   Since my research agenda involves the intersection between ancient philosophical discourse and Paul, and my next major monograph will be on Paul and the Epicureans (right after I'm done with my 1st one.... almost there by the way!), I have been reading the philosophical writings of Philodemus uncovered from the ancient library at Herculaneum in Italy for some time. The villa of Piso (Julius Caesar's father-in-law) near the seaport of Herculaneum, along with the entire city of Pompeii just 9 miles south, if you recall, was buried under volcanic ash when Mount Vesuvius erupted in AD 70. Hopefully some of you had a chance to see the exhibit of Pompeii when it circulated nationally in the States back in 2006. It was stunning! and my sons and I had a great learning experience when the exhibit was displayed at the Field Museum in Chicago. 
   To appreciate the NPR article, let me digress a bit to explain succinctly the process that archaeologists and papyrologists undertake to reconstruct an ancient text from papyri. When I work with the ancient texts, I almost always deal with the published form, like this example from Richard Janko's Philodemus: On Poems, Book 1 (The Asthetic Works 1:1; New York/Oxford: Oxford University Press, 2000), p. 260

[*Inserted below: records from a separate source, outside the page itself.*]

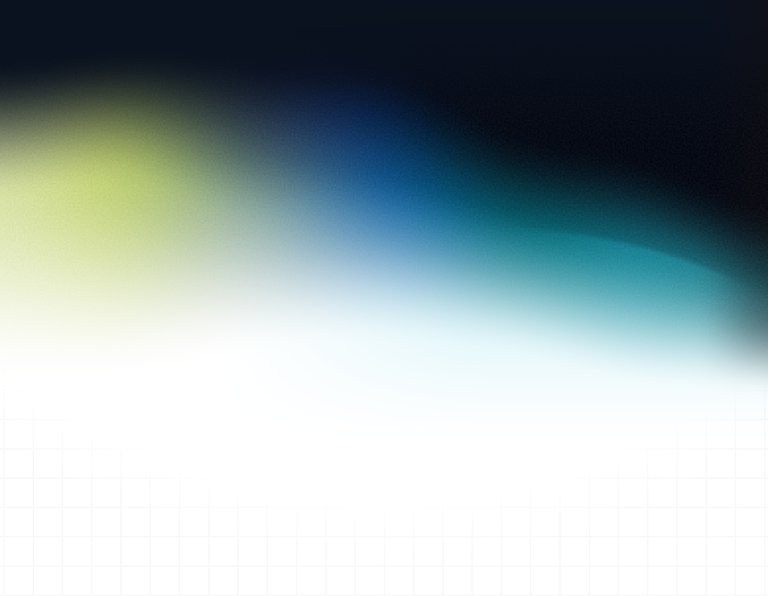
A WebGL 2 fragment shader for this background:

```glsl
#version 300 es
precision highp float;
// Soft aurora: night sky melts through olive, blue and teal into white.
// Splines across the width steer two vertical fades (night to hue, hue to
// white); a curved teal rim, fine grain and a faint grid finish it.

#define GRID_CELL 0.0381
#define GRID_HALF_WIDTH 0.0009
#define GRID_STRENGTH 0.028
#define GRAIN_SCALE 390.0
#define GRAIN_STRENGTH 0.045
#define RIM_STRENGTH 0.78
#define RIM_SOFTNESS 0.006
#define EDGE_SHADE 0.42

uniform vec2 u_resolution;
out vec4 outColor;

const int LAST = 6;

// Hue of the band at even steps from left to right
const vec3 BAND_HUE[7] = vec3[7](
  vec3(0.84, 0.88, 0.63), vec3(0.72, 0.79, 0.44), vec3(0.44, 0.58, 0.54),
  vec3(0.08, 0.39, 0.62), vec3(0.03, 0.45, 0.52), vec3(0.09, 0.53, 0.60),
  vec3(0.16, 0.50, 0.55));

// Depths from the top: night fade start, end; white fade start, end
const vec4 BAND_FADE[7] = vec4[7](
  vec4(0.10, 0.34, 0.28, 0.65), vec4(0.08, 0.32, 0.26, 0.64),
  vec4(0.09, 0.38, 0.25, 0.60), vec4(0.10, 0.38, 0.28, 0.58),
  vec4(0.21, 0.44, 0.35, 0.60), vec4(0.26, 0.49, 0.40, 0.65),
  vec4(0.34, 0.53, 0.45, 0.66));

// Catmull-Rom weights for the four neighbouring steps
vec4 splineWeights(float t) {
  float t2 = t * t, t3 = t2 * t;
  return 0.5 * vec4(-t + 2.0 * t2 - t3, 2.0 - 5.0 * t2 + 3.0 * t3,
                    t + 4.0 * t2 - 3.0 * t3, t3 - t2);
}

vec2 hashGradient(vec2 cell) {
  vec3 q = fract(vec3(cell.xyx) * vec3(0.1031, 0.1030, 0.0973));
  q += dot(q, q.yzx + 33.33);
  return 2.0 * fract((q.xx + q.yz) * q.zy) - 1.0;
}

float gradientNoise(vec2 p) {
  vec2 i = floor(p), f = fract(p), w = f * f * (3.0 - 2.0 * f);
  vec2 e = vec2(1.0, 0.0);
  float low = mix(dot(hashGradient(i), f),
                  dot(hashGradient(i + e), f - e), w.x);
  float high = mix(dot(hashGradient(i + e.yx), f - e.yx),
                   dot(hashGradient(i + 1.0), f - 1.0), w.x);
  return mix(low, high, w.y);
}

// Coverage of grid lines, p in canvas widths
float gridLines(vec2 p) {
  vec2 cell = (p - vec2(0.0052, 0.001)) / GRID_CELL;
  vec2 d = abs(fract(cell + 0.5) - 0.5) * GRID_CELL;
  float aa = 0.6 / u_resolution.x;
  vec2 line = 1.0 - smoothstep(GRID_HALF_WIDTH - aa, GRID_HALF_WIDTH + aa, d);
  return max(line.x, line.y);
}

void main() {
  vec2 uv = gl_FragCoord.xy / u_resolution;
  vec2 p = gl_FragCoord.xy / u_resolution.x;
  float x = uv.x, depth = 1.0 - uv.y;

  // Band hue and fade depths at this x
  float s = x * float(LAST);
  int step0 = int(floor(s));
  vec4 weights = splineWeights(fract(s));
  vec3 hue = vec3(0.0);
  vec4 fade = vec4(0.0);
  for (int k = 0; k < 4; k++) {
    int i = clamp(step0 + k - 1, 0, LAST);
    hue += weights[k] * BAND_HUE[i];
    fade += weights[k] * BAND_FADE[i];
  }
  float glow = smoothstep(fade.x, fade.y, depth);
  float whiten = smoothstep(fade.z, fade.w, depth);

  // Curved rim that brightens the teal below it
  float rimDepth = 0.38 + pow(max(x - 0.56, 0.0), 2.6);
  float rim = smoothstep(-RIM_SOFTNESS, RIM_SOFTNESS, depth - rimDepth);
  rim *= smoothstep(0.55, 0.88, x) * (1.0 - smoothstep(0.92, 1.0, x));
  glow = mix(glow, 1.0, rim * RIM_STRENGTH);

  // Night, hue, pale haze and white
  vec3 night = mix(vec3(0.04, 0.07, 0.12), vec3(0.025, 0.04, 0.08),
                   smoothstep(0.0, 0.28, depth) * smoothstep(0.2, 0.6, x));
  vec3 haze = mix(vec3(1.0), vec3(0.88, 0.965, 0.98), smoothstep(0.25, 0.65, x));
  vec3 white = mix(haze, vec3(1.0), smoothstep(0.5, 0.76, depth));
  vec3 color = mix(mix(night, clamp(hue, 0.0, 1.0), glow), white, whiten);

  // Blue undertone in the upper middle, shade along the right edge
  vec2 blueOffset = (vec2(x, depth) - vec2(0.42, 0.21)) / vec2(0.12, 0.08);
  color += vec3(-0.01, -0.01, 0.06) * exp(-dot(blueOffset, blueOffset));
  float shade = smoothstep(0.90, 1.02, x) * (1.0 - smoothstep(0.52, 0.67, depth));
  color = mix(color, vec3(0.08, 0.06, 0.07), EDGE_SHADE * shade);

  // Grain in the coloured part
  float grain = gradientNoise(p * GRAIN_SCALE);
  color += grain * GRAIN_STRENGTH * smoothstep(0.04, 0.25, depth) * (1.0 - whiten);

  // Grid that rises higher toward both sides
  float gridTop = 0.84 - 0.9 * (x - 0.5) * (x - 0.5);
  float gridMask = smoothstep(gridTop - 0.03, gridTop + 0.12, depth);
  color -= GRID_STRENGTH * gridLines(p) * gridMask;

  outColor = vec4(clamp(color, 0.0, 1.0), 1.0);
}
```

Print edition: P Herc 460, Column 67, lines 1-10
The above critical, published text is reconstructed, with conjectures on what the text might be in brackets since there are gaps or unreadable sections in the original papyrus.
    But in order for me to read the above, some enterprising papyrologist had to do the hard work of unrolling a brittle, charred scroll. As soon as you unroll the scroll, it starts to fall apart and you are left with hundreds of fragments that need to be carefully put together with the other fragments in correct order, much like how a person has to solve a 1000-piece jigsaw puzzle, but in this case, you might be missing many of the pieces, or some of the pieces are stuck together and you have to take them apart before finishing the puzzle. Here is the same text above but as a photo of its original fragment: 
Photo of P Herc 460, fragment 1
This piece, however, needs to be laid aside the other pieces to reconstruct the full text. Many times the texts are illegible and have to viewed under a multi-spectral, infra-red light in order to read the ink (click the link for a youtube video on the process). Without the infra-red light, it looks much more like a charred mess: 
Almost completely illegible charred Herc papyrus fragment
Photo Credit: The Friends of the Herculaneum Society
Fragments from an unrolled scroll put back together
Photo credit: www.npr.org
Often papyrologists double as artists and sketch their reconstructed texts in their notebooks. Here again is the same P Herc 460 fragment (highlighted in yellow) but hand-drawn and put to gether with other fragments:
P Herc 460, frag 1-4, redrawn by F. Casanova
(frag 1 is highlighted in yellow)
   What makes the NPR article, now, so exciting, is that with the particle accelerator and technique called "X-ray phase-contrast tomography," they can read the ink off the papyrus scroll without having to unroll it. This way, the rolled scroll is kept from potentially being destroyed by the unrolling process. The technique still needs further refinement but if all goes well, we might see previously unpublished scrolls accessible to the academy and public when their texts are reconstructed and made available in the print edition. I don't have the expertise to do any of the above, except to read the printed form of the texts. So I'll have to eagerly await along with everyone else what treasures can be unlocked when particle phyics and papyrology collide at Herculaneum!
   Want to watch a video demonstration of the process? See the youtube video demonstration below from the University of Kentucky lab team. Wow!